A loud chorus of Farmingdale supporters in favor of the expansion of the Walmart store along Route 110 continues to grow while the Town of Babylon stresses the complexity of the site and is giving the application a thorough review.
The store filed an application in Feb. 2009 with the Town of Babylon Planning & Development to expand its existing store by 60,000 square feet, only to find nearly two years later that its pending application is still being reviewed. In the meantime, more than 2,000 local supporters have formed a “Farmingdale for Walmart” group in support of the expansion and have presented a petition with their signatures to the TOB.
The store expansion, said Philip Serghini, a spokesperson for Walmart, would make the Farmingdale operation the first Super Walmart on Long Island providing a full line of grocery choices, including fresh produce, meat, and deli items. It would also add approximately 85 additional jobs with benefits, he said, as well as an estimated 100 to 125 construction jobs and tens of thousands of dollars in local property taxes annually to help pay for community services like police and fire departments and schools.
“Since the 142,647 sq ft store was opened in 2007, it has been very popular and surrounded by a very supportive community,” said Serghini. “We have not heard much from the TOB except that the application is under consideration and they have moved only to request draft proposals on a traffic study. To have an application sitting for two years is a ‘red flag’ and we believe that it might point to lobbying and delays from the grocery union.”
Not so, says Tim Ruggeri, director of communications for the Town of Babylon.
“Route 110 is a major north-south corridor,” he explained. “The expansion application involves complex issues of traffic and garbage removal. We understand that they want to add more groceries to the store, which would cause more perishable goods to go to waste. We are looking at additional deliveries and changes to the immediate area. Our traffic engineer has some concerns. Of course, Supervisor Steve Bellone takes into consideration the calls from the store supporters but this is nothing more than a standard site review with very complex issues.”

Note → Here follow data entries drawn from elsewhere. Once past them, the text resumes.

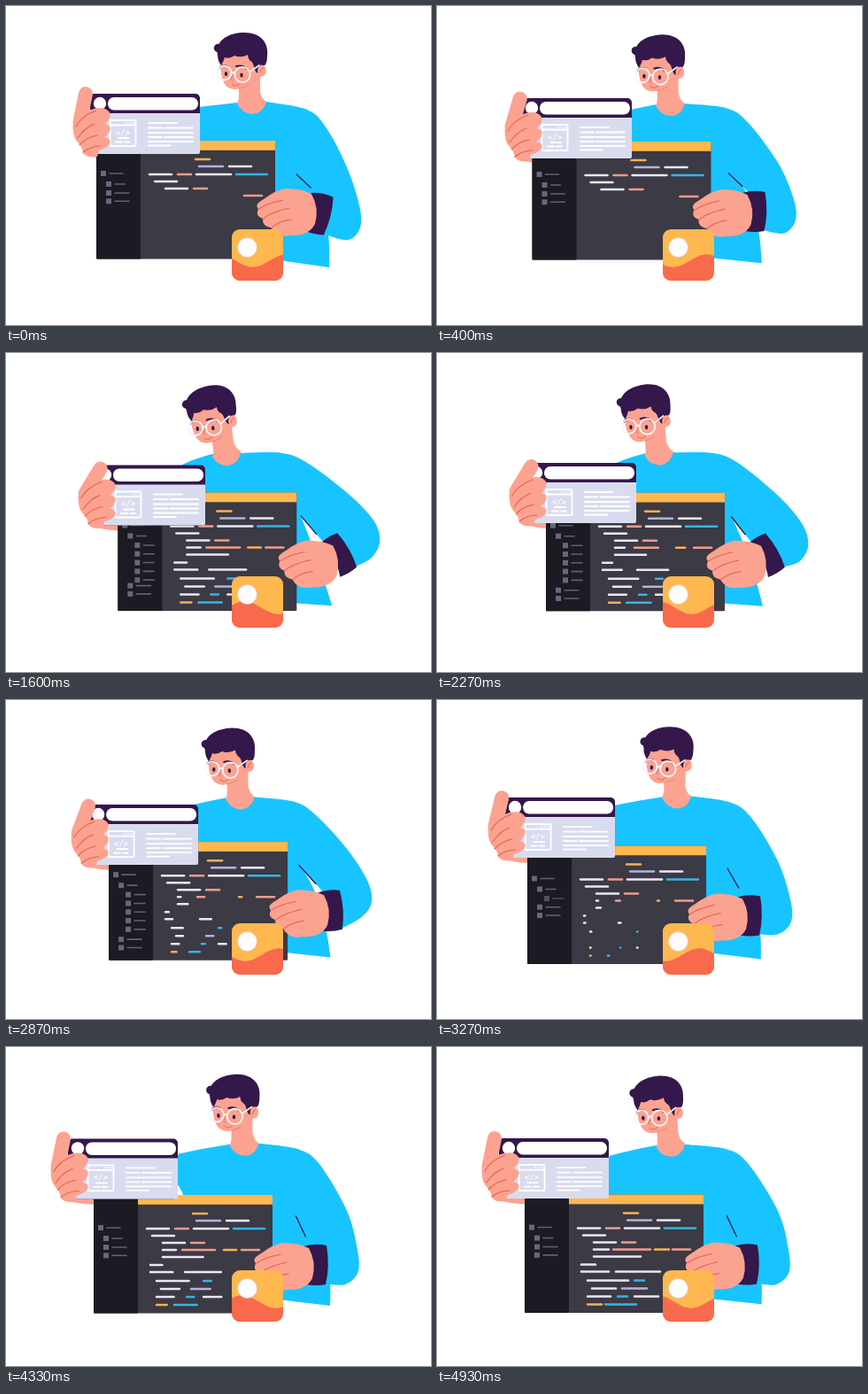
An HTML page for the animation above (5 s loop, 480x360 px).

```html
<!DOCTYPE html>
<html lang="en">
<head>
<meta charset="utf-8">
<title>Developer arranging windows</title>
<style>
  html, body { margin: 0; width: 100%; height: 100%; overflow: hidden; background: #fff; }
  svg { display: block; width: 100vw; height: 100vh; }
  text { font: bold 9px "DejaVu Sans Mono", monospace; }
</style>
</head>
<body>
<svg viewBox="0 0 480 360" fill="none" stroke-linecap="round" stroke-linejoin="round">
  <path id="body" fill="#18c4ff"/>
  <path id="sleeve" fill="#18c4ff"/>
  <path id="armpit" stroke="#2f144c" stroke-width="1.3"/>

  <g id="head">
    <path fill="#fba390" d="M263 84V101Q263 107 261 110Q267 122 279 122Q290 121 294 108Q288 104 287 96V76Z"/>
    <path fill="#fba390" d="M243 52Q241 75 245 84Q248 93 257 94Q268 94 275 88L288 80L290 52Z"/>
    <path stroke="#ee8474" stroke-width="1" d="M264 93Q270 92 274 89"/>
    <circle cx="239.500" cy="47.500" r="4.700" fill="#34174b"/>
    <path fill="#34174b" d="M239 55C236 41 248 31 267 30C288 29 297 42 295 56Q295 65 292 67Q286 66 284 76C279 72 281 64 276 62Q273 59 273 55Q266 59 258 56Q252 60 247 58Q246 62 243 67Q239 62 239 55Z"/>
    <ellipse cx="289" cy="73" rx="4.800" ry="6.500" fill="#fba390"/>
    <path stroke="#ee6a58" d="M287 75Q288 70 291 70M256 79Q253 83 256 84M255 88Q259 92 264 88"/>
    <path stroke="#34174b" stroke-width="2" d="M241 70Q244 66 250 68M260 68Q267 66 272 71"/>
    <g fill="#34174b">
      <ellipse cx="248.500" cy="76.500" rx="1.700" ry="2.500"/>
      <ellipse cx="266" cy="78" rx="1.700" ry="2.500"/>
    </g>
    <g stroke="#f6f4f8" stroke-width="1.800">
      <circle cx="246.500" cy="75.500" r="8"/>
      <circle cx="267" cy="77.500" r="8.700"/>
      <path d="M254.300 76Q256 74 258.500 76M275.500 74L286 67"/>
    </g>
  </g>

  <path id="thumb" fill="#fba390" d="M-8 56Q-8 69 4 71Q20 75 40 74V50Z"/>

  <g id="editor">
    <rect width="202" height="133.500" rx="1" fill="#3b3a45"/>
    <rect x="50" width="152" height="10.800" fill="#ffb74f"/>
    <rect width="50" height="133.500" rx="1" fill="#1c1a22"/>
    <g id="tree"></g>
    <g id="code" stroke-width="2.500"></g>
  </g>

  <g id="browser">
    <rect width="124" height="68" rx="5" fill="#34174b"/>
    <path fill="#d9dcef" d="M0 22H124V66Q124 68 122 68H2Q0 68 0 66Z"/>
    <circle cx="11" cy="11" r="7.200" fill="#fff"/>
    <rect x="20" y="4" width="102" height="14.500" rx="7" fill="#fff"/>
    <g stroke="#fff" stroke-width="1.800">
      <rect x="22.500" y="30" width="29" height="29" rx="1"/>
      <path d="M23 35.500H51M32 50H44M29 54.500H36M39 54.500H45M41 32.800H41.100M45 32.800H45.100M48.500 32.800H48.600"/>
      <path d="M66 33H98M66 38.500H81M84 38.500H116M66 44H116M66 49H81M84 49H116M66 54H116M66 58.500H91"/>
    </g>
    <text x="37" y="47" text-anchor="middle" fill="#fff">&lt;/&gt;</text>
  </g>

  <g id="fingers">
    <path id="index" stroke="#fba390" stroke-width="16" d="M-11.500 32L-5 0"/>
    <path fill="#fba390" d="M-19.500 35Q-16 27 -5 21Q8 14 17 17Q25 21 22 27Q20 31 17 34Q25 36 22 42Q20 47 16 49Q25 51 22 57Q18 62 10 64L8 71Q-3 73 -8 67Q-9 60 -13 56Q-20 50 -19.500 35Z"/>
    <path stroke="#e5604d" stroke-width="1.100" d="M-16 37Q-10 25 7 19M-14 50Q-6 38 5 34M-12 58Q-4 49 8 47M-8 66Q1 59 12 59"/>
  </g>

  <path id="cuff" fill="#34174b" d="M-4 -22Q9 -26 22 -23Q26 0 21 21Q11 23 -1 21Q8 0 -4 -22Z"/>
  <g id="hand">
    <path fill="#fba390" d="M243 60Q232 54 214 54Q204 55 189 66Q178 72 183 77Q179 85 188 88Q187 96 197 98Q204 110 218 107Q240 108 247 94Q252 76 243 60Z"/>
    <path stroke="#e5604d" stroke-width="1.100" d="M184 77Q192 71 211 67M189 88Q196 81 218 76M198 98Q205 91 220 89"/>
  </g>

  <clipPath id="cardShape"><rect x="255" y="252" width="58" height="58" rx="9"/></clipPath>
  <g clip-path="url(#cardShape)">
    <rect x="255" y="252" width="58" height="58" fill="#ffb74f"/>
    <path id="wave" fill="#f9694c"/>
  </g>
  <circle cx="272.500" cy="272.500" r="11" fill="#fdfbfb" stroke="#dcc9b4" stroke-width=".7"/>
</svg>

<script>
const LOOP = 5000, FPS = 15;
const el = id => document.getElementById(id);
const clamp = v => Math.max(0, Math.min(1, v));
const ease = v => (1 - Math.cos(Math.PI * clamp(v))) / 2;
const lerp = (a, b, k) => a + (b - a) * k;
const mix = (p, q, k) => [lerp(p[0], q[0], k), lerp(p[1], q[1], k)];
const add = (parent, tag, attrs) => {
  const node = document.createElementNS('http://www.w3.org/2000/svg', tag);
  return parent.appendChild(set(node, attrs));
};
function set(node, attrs) {
  for (const k in attrs) node.setAttribute(k, attrs[k]);
  return node;
}
const move = (id, x, y, r = 0) =>
  el(id).setAttribute('transform', `translate(${x} ${y}) rotate(${r})`);

// Seconds, shared by every animated property.
const keys = [0, .4, 1, 1.25, 2.27, 2.67, 2.87, 3.27, 3.67, 4.2, 4.93];
const tracks = {
  editorX: [102, 107.5, 126, 127, 123, 120, 116, 102, 99, 99, 99],
  editorY: [152, 153, 156.7, 157.3, 157.7, 159, 160.2, 164.5, 167, 167, 166.5],
  browserX: [95, 96, 100, 101, 101, 99, 93, 77, 70, 70, 70],
  browserY: [99, 104, 126, 127, 124, 121.5, 118, 110, 105, 103.5, 103],
  neckX: [0, -14, -27, -28, -26.5, -18, -13, -7, -6, -8, -14],
  neckY: [0, 2.2, 4.8, 5, 4.5, 2.8, 1.5, .5, .5, .8, 2],
  tilt: [0, -1, -8, -8, -5, -2, -1, 1.5, 2, 0, -4],
  cuff: [13, 0, -28, -31, -31, -14, -5, 0, 0, 0, 0],
  index: [0, 5, 20, 20, 20, 14, 9, 2, 0, 0, 0]
};

// Monotone cubic interpolation: smooth, without overshoot.
function sample(values, t) {
  const slope = i => (values[i + 1] - values[i]) / (keys[i + 1] - keys[i]);
  const tangent = i => {
    if (i === 0) return slope(0);
    if (i === keys.length - 1) return slope(i - 1);
    const a = slope(i - 1), b = slope(i);
    return a * b <= 0 ? 0 : 2 * a * b / (a + b);
  };
  let i = 0;
  while (i < keys.length - 2 && t >= keys[i + 1]) i++;
  const h = keys[i + 1] - keys[i], u = clamp((t - keys[i]) / h), v = 1 - u;
  return values[i] * (1 + 2 * u) * v * v + values[i + 1] * u * u * (3 - 2 * u)
    + h * u * v * (tangent(i) * v - tangent(i + 1) * u);
}

function spline(points) {
  let d = `M${points[0]}`;
  for (let i = 0; i < points.length - 1; i++) {
    const a = points[i], b = points[i + 1];
    const before = points[i - 1] || a, after = points[i + 2] || b;
    const c1 = [0, 1].map(k => a[k] + (b[k] - before[k]) / 6);
    const c2 = [0, 1].map(k => b[k] - (after[k] - a[k]) / 6);
    d += `C${c1} ${c2} ${b}`;
  }
  return d;
}

const ink = { w: '#e9e7f3', s: '#f39b8b', o: '#fbb055', b: '#36b4e6', l: '#b3b3dc' };
// Each bar: colour, start, length.
const rows = [
  [21, 'o 112 16'],
  [29, 'l 116 27', 'w 150 25'],
  [38, 'w 60 25', 's 92 15', 'w 113 39', 'b 158 35'],
  [46, 'w 66 25'],
  [54, 'w 78 25', 's 110 15'],
  [62, 'w 78 17', 's 100 42', 'o 147 16', 's 167 20'],
  [70, 'w 78 53'],
  [79, 'w 64 16'],
  [87, 'w 64 31', 'w 103 50'],
  [97, 'w 71 46', 'b 124 11'],
  [106, 'w 76 27', 'l 110 28'],
  [115, 'w 71 26', 'b 105 11', 'w 124 27'],
  [124, 'o 71 16', 'b 91 35']
];
const growing = [];
rows.forEach(([y, ...bars], row) => bars.forEach(bar => {
  const [colour, x, length] = bar.split(' ');
  const node = add(el('code'), 'line', { x1: x, x2: +x + +length, y1: y, y2: y, stroke: ink[colour] });
  if (row > 4 && x !== '167') growing.push({ node, row: row - 5, x: +x, length: +length });
}));

function treeItem(x, y, length) {
  const g = add(el('tree'), 'g', { transform: `translate(${x} ${y})` });
  add(g, 'rect', { width: 6, height: 6, fill: '#69677c' });
  add(g, 'path', { d: `M10 3h${length}`, stroke: '#625f7b', 'stroke-width': 1.6 });
  return g;
}
treeItem(5, 34, 15);
treeItem(11, 46, 11);
const children = [0, 1, 2, 3, 4].map(i => treeItem(19, 56.5 + i * 9.8, 12));
const lower = [treeItem(11, 56, 16), treeItem(11, 65, 16)];

function drawCode(t) {
  for (const { node, row, x, length } of growing) {
    const s = t - row * .028;
    const amount = s < 1.77 ? clamp((s - .4) / 1.335)
      : s < 3.12 ? clamp((3.12 - s) / 1.335) : clamp((s - 3.12) / 1.3);
    set(node, { x2: x + length * amount, visibility: amount > .01 ? 'visible' : 'hidden' });
  }
  const open = ease((t - 1.2) / .5) * (1 - ease((t - 2.95) / .45));
  children.forEach((node, i) => node.setAttribute('opacity', clamp(open * 6 - i - .5)));
  lower.forEach((node, i) => set(node, { transform: `translate(11 ${56 + i * 9.3 + open * 51})` }));
}

function drawPerson(p) {
  const lean = -p.neckX / 26, reach = (p.editorX - 102) / 24;
  const wrist = [p.editorX + 241, p.editorY + 80 + p.cuff * .1];
  const a = p.cuff * Math.PI / 180;
  const onCuff = (x, y) => [
    wrist[0] + x * Math.cos(a) - y * Math.sin(a),
    wrist[1] + x * Math.sin(a) + y * Math.cos(a)
  ];
  const collarL = [261 + p.neckX, 109 + p.neckY], collarR = [293 + p.neckX, 108 + p.neckY];
  const shoulder = [mix([340, 117], [312, 113], lean), mix([362, 138], [340, 124], lean)];
  const elbow = [
    mix([385, 182], [384, 157], reach), mix([399, 225], [414, 188], reach),
    mix([400, 250], [422, 212], reach), mix([386, 264], [413, 231], reach)
  ];
  const armpit = [328 + 5 * reach, 190 - 6 * reach];
  const hem = mix([365, 295], [368, 286], lean);
  const side = mix([368, 205], [350, 225], reach);
  const cuffTop = onCuff(3, -23);

  el('body').setAttribute('d',
    `M${collarL}Q${collarL[0] - 28} ${collarL[1] + 3 + 4 * lean} 195 ${117 + 11 * lean}L186 148`
    + `Q196 155 ${213 - 40 * lean} 167L200 276L260 ${280 - 2 * lean}L${hem}`
    + `Q${side} ${armpit}L${shoulder[1]}L${shoulder[0]}L${collarR}Z`);
  el('sleeve').setAttribute('d',
    spline([collarR, ...shoulder, ...elbow, onCuff(20, 20)])
    + `L${onCuff(14, 0)}L${cuffTop}L${armpit}Z`);
  el('armpit').setAttribute('d', `M${armpit}L${mix(armpit, cuffTop, .7)}`);
  el('head').setAttribute('transform',
    `translate(${p.neckX} ${p.neckY}) rotate(${p.tilt} 278 112)`);
  move('cuff', ...wrist, p.cuff);
  move('hand', p.editorX, p.editorY);
}

function drawWave(t) {
  const crest = 316.5 - 29.5 * t;
  let d = 'M255 312';
  for (let x = 255; x <= 313; x += 2)
    d += `L${x} ${287.5 - 7.2 * Math.cos((x - crest) * Math.PI / 38)}`;
  el('wave').setAttribute('d', d + 'V312Z');
}

function draw(t) {
  const p = {};
  for (const name in tracks) p[name] = sample(tracks[name], t);
  drawPerson(p);
  move('editor', p.editorX, p.editorY);
  for (const id of ['browser', 'thumb', 'fingers']) move(id, p.browserX, p.browserY);
  el('index').setAttribute('transform', `rotate(${p.index} -11 32)`);
  drawCode(t);
  drawWave(t);
}

let start;
function tick(now) {
  start ??= now;
  const ms = (now - start) % LOOP;
  draw(Math.floor(ms * FPS / 1000 + .001) / FPS);
  requestAnimationFrame(tick);
}
draw(0);
requestAnimationFrame(tick);
</script>
</body>
</html>
```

Suffolk County Legislator DuWayne Gregory, whose district includes the Farmingdale Walmart area, said that his phones have been quiet concerning the Walmart expansion. Gregory has not seen the expansion plans but worries that additional customers will bring more traffic to the area.
“My concern is the traffic impact and suffering of local businesses,” he said. “Walmart has a reputation of slowly expanding in an area and driving out local business. Instead of residents going to their local grocery stores, they will do all of their shopping at Walmart.”
But the “Farmingdale for Walmart” group sees otherwise. “I think it’s long overdue that the town should be acting on this. The savings, convenience, new jobs and additional tax dollars that this store is expected to bring are all welcome additions to our town, especially in these tough economic times,” said Brian Watts, one of the group’s leaders.
A recent poll released in conjunction with Walmart Stores, Inc. showed that 79 percent of Farmingdale-area residents support the expansion of the Walmart store. Sheila Borgese, speaking on behalf of local consumers, said she is not surprised.
"Walmart has been a good neighbor in the Farmingdale community," she said. "Neighbors I talk to are excited to have an expanded selection of grocery and other goods at low prices. How could you not want that these days? This will be a big help to local families and senior citizens, and Walmart’s expansion would bring tax relief to a highly taxed area." The poll also found that 64 percent of respondents felt that grocery prices in the area are too high.
“We have no idea why the TOB Building Department and Planning Commissioner are taking so long to approve this proposal,” Watts said. “It is on vacant, adjacent land. It will expand our commercial tax base and provide much needed local jobs, savings and shopping choices to local residents. The Town needs to do its job and approve the expansion now."
The survey found that 85 percent of area residents felt that the Town has had enough time to make a decision.